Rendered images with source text
------

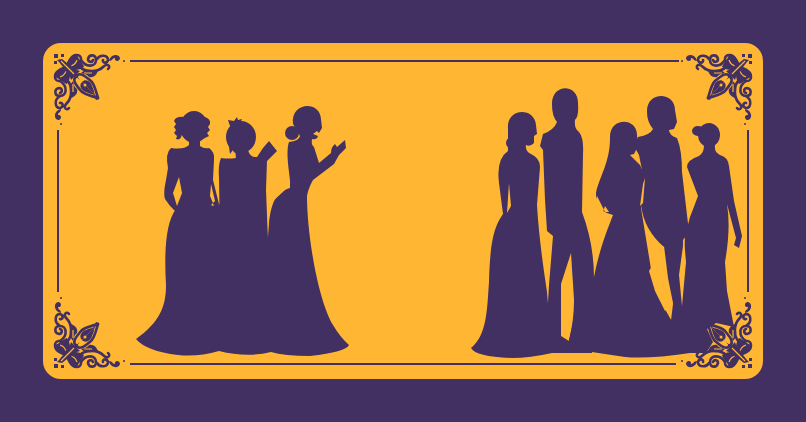
<!DOCTYPE html>
<html lang="en">
<head>
<meta charset="utf-8">
<title>Silhouette banner</title>
<style>
:root { --plum: #423062; --amber: #ffb733; }
html, body { margin: 0; height: 100%; overflow: hidden; background: var(--plum); }
.banner { display: block; width: 806px; height: 422px; }
.ground { fill: var(--plum); }
.panel { fill: var(--amber); }
.ink { fill: var(--plum); }
.gap { fill: var(--amber); }
.rule { stroke: var(--plum); stroke-width: 2; }
.scroll { fill: none; stroke: var(--plum); stroke-width: 2.6; stroke-linecap: round; }
.vein { fill: none; stroke: var(--amber); stroke-width: 1.2; }
</style>
</head>
<body>
<svg class="banner" viewBox="0 0 806 422" role="img" aria-label="Two groups of people in evening dress, in silhouette inside an ornamental frame">
  <defs>
    <g id="corner-half">
      <path class="scroll" d="M17 7C20 0 28 1 28 6C28 10 23 10 23 7M28 7C33 15 43 14 43 7C43 1 36 1 35 6C35 9 39 10 40 7"/>
      <path class="scroll" d="M27 14C33 20 45 19 50 14C55 9 58 14 55 16M44 6C47 1 55 2 55 7C54 11 49 10 50 7"/>
      <path class="ink" d="M56 8C57 1 66 0 67 5C67 9 61 9 62 5C59 5 60 8 56 8Z"/>
      <path class="ink" d="M13 14C14 5 19 3 24 1C25 7 30 10 31 14C25 18 19 18 13 14Z"/>
      <path class="ink" d="M28 20C33 15 39 17 45 18C43 23 40 25 36 24C34 21 31 21 28 20Z"/>
      <path class="scroll" d="M23 24C26 18 32 23 38 28C42 32 43 39 45 45"/>
      <path class="ink" d="M29 29C33 25 38 29 39 33C41 37 41 40 42 42L33 33Z"/>
      <path class="vein" d="M16 13Q22 13 24 7M31 20L39 20"/>
      <rect class="ink" x="8" y="1" width="3" height="3"/>
      <circle class="ink" cx="71" cy="8" r="1"/>
    </g>
    <g id="corner">
      <use href="#corner-half"/>
      <use href="#corner-half" transform="matrix(0 1 1 0 0 0)"/>
      <rect class="ink" x="1" y="1" width="4" height="4"/>
      <path class="ink" d="M4 7L9 6L14 10L19 9L18 15L27 18L23 22L27 27L22 23L18 27L15 18L9 19L10 14L6 9Z"/>
      <path class="ink" d="M40 40L46 46L43 47Z"/>
      <circle class="gap" cx="32" cy="32" r="1.5"/>
      <path class="vein" d="M8 8L21 21"/>
    </g>
  </defs>

  <rect class="ground" width="806" height="422"/>
  <rect class="panel" x="43" y="43" width="720" height="336" rx="18"/>

  <g id="frame-rules">
    <line class="rule" x1="130" y1="61" x2="679" y2="61"/>
    <line class="rule" x1="130" y1="364" x2="676" y2="364"/>
    <line class="rule" x1="58" y1="130" x2="58" y2="292"/>
    <line class="rule" x1="748" y1="130" x2="748" y2="292"/>
  </g>

  <g id="trio-left">
    <g id="lady-with-curls">
      <ellipse class="ink" cx="194" cy="127" rx="14" ry="16"/>
      <path class="ink" d="M184 117Q176 116 174 121L176 124L174 127L176 130L174 133L177 136L176 139Q181 141 182 134ZM205 117Q211 119 210 124L208 127L210 130L207 133L209 136L203 139Z"/>
      <path class="ink" d="M189 140H200V146Q204 149 209 148Q215 152 214 160L213 180L219 204L216 207L212 203L211 209L176 212Q170 207 165 199Q163 193 166 180L168 168Q165 153 171 148Q184 150 189 145Z"/>
      <path class="gap" d="M179 177L173 193L177 206L182 193Z"/>
      <path class="gap" d="M211 184L210 196L213 203L215 201Z"/>
    </g>
    <g id="lady-with-fan">
      <ellipse class="ink" cx="241" cy="137" rx="15" ry="16"/>
      <path class="ink" d="M230 126L228 120L234 121L237 117L238 120L242 119L240 124Z"/>
      <path class="ink" d="M228 140L230 154L233 150L236 158Q228 159 221 158Q218 165 219 178L220 240H268L266 190L267 161L277 151L269 141L263 148L257 157Q250 158 248 150L252 142Z"/>
      <path class="gap" d="M235 152Q237 157 234 158L230 157Z"/>
    </g>
    <g id="lady-with-raised-hands">
      <circle class="ink" cx="292" cy="133" r="7"/>
      <path class="ink" d="M293 124C290 102 320 100 321 119L322 128L319 133L317 131L313 134L318 136Q317 140 312 139Q311 145 314 147L319 163L331 153Q331 147 335 144L337 147L345 140L346 148L339 155L334 164L313 180Q307 190 306 203H287Q292 190 289 172Q286 150 289 142Q299 141 300 136Z"/>
    </g>
    <path id="trio-gowns" class="ink" d="M176 209L211 206L220 204V200L268 238C269 212 272 192 290 188L307 196C307 235 318 300 333 325Q340 337 349 345Q346 352 310 356Q284 356 271 352Q247 358 219 351Q198 357 178 355Q146 351 136 339C160 322 166 306 166 285C164 250 166 222 176 209Z"/>
    <path class="gap" d="M267 163L268 236Q269 208 272 202L285 190L288 188L286 150Q279 160 267 163Z"/>
  </g>

  <g id="group-right">
    <g id="lady-with-low-bun">
      <path class="ink" d="M508 129C506 107 535 107 536 125L537 134L534 136L534 143Q530 147 526 145Q525 151 531 154Q540 158 540 167L537 205Q539 240 547 292L552 353Q530 358 512 358Q476 357 471 348C487 335 487 310 489 282C490 245 493 228 503 214L499 183Q496 159 508 151Z"/>
      <circle class="ink" cx="512" cy="143" r="6"/>
      <path class="gap" d="M509 183L507 213L511 206Z"/>
    </g>
    <g id="tall-gentleman">
      <path class="ink" d="M552 105C551 83 579 83 578 104Q579 116 575 120Q574 129 579 132Q584 138 583 154L582 212Q594 244 594 278L592 353H545L549 285L553 236L547 231L545 200L543 150L540 146L543 134Q554 130 557 122Q552 116 552 105Z"/>
      <path class="gap" d="M571 253L561 284V336L569 341Q574 320 574 300Z"/>
    </g>
    <g id="girl-with-long-hair">
      <path class="ink" d="M610 138C609 117 637 117 637 135L638 146L634 154L630 155L640 165L645 176L641 208L651 269L666 311L690 353Q650 359 625 357L585 351L566 349L569 340Q577 300 593 283C598 252 608 228 613 215L607 213Q596 209 596 193C599 177 610 163 610 138Z"/>
      <path class="gap" d="M605 212L597 196L593 210L596 215ZM603 212L605 206L609 212Z"/>
    </g>
    <g id="second-gentleman">
      <path class="ink" d="M647 112C646 91 675 91 675 110L677 122L674 129L669 130Q669 135 677 138Q682 150 682 172L687 215L689 232L683 240Q683 270 682 310L695 345H668L673 304L663 275L664 247Q644 230 641 205L643 175L639 155L634 146L638 137Q650 135 653 129Q647 122 647 112Z"/>
      <path class="gap" d="M664 246L649 271L655 291L665 311L673 303L668 278Z"/>
      <path class="gap" d="M645 178L643 203L640 206L643 184Z"/>
    </g>
    <g id="lady-at-the-edge">
      <ellipse class="ink" cx="709" cy="135" rx="11" ry="12"/>
      <ellipse class="ink" cx="698" cy="131" rx="6" ry="5"/>
      <path class="ink" d="M704 145H715Q714 152 720 155Q728 157 729 166L734 201L742 236L739 248L734 245L736 238L727 204Q731 228 725 262L727 291L734 327L716 323L707 329L713 342L706 353H676Q683 325 681 306L685 236L690 217L698 196L687 167Q687 160 699 156Q704 153 704 145Z"/>
      <path class="gap" d="M684 239L679 275L682 306L686 262Z"/>
    </g>
  </g>

  <g id="frame-corners">
    <use href="#corner" transform="translate(53 53)"/>
    <use href="#corner" transform="translate(753 53) scale(-1 1)"/>
    <use href="#corner" transform="translate(53 369) scale(1 -1)"/>
    <use href="#corner" transform="translate(753 369) scale(-1 -1)"/>
  </g>
</svg>
</body>
</html>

------

• **Goal of the exercise**
Go through the records and copy each line with "transform" in it.

• **Answer area**
      <use href="#corner-half" transform="matrix(0 1 1 0 0 0)"/>
    <use href="#corner" transform="translate(53 53)"/>
    <use href="#corner" transform="translate(753 53) scale(-1 1)"/>
    <use href="#corner" transform="translate(53 369) scale(1 -1)"/>
    <use href="#corner" transform="translate(753 369) scale(-1 -1)"/>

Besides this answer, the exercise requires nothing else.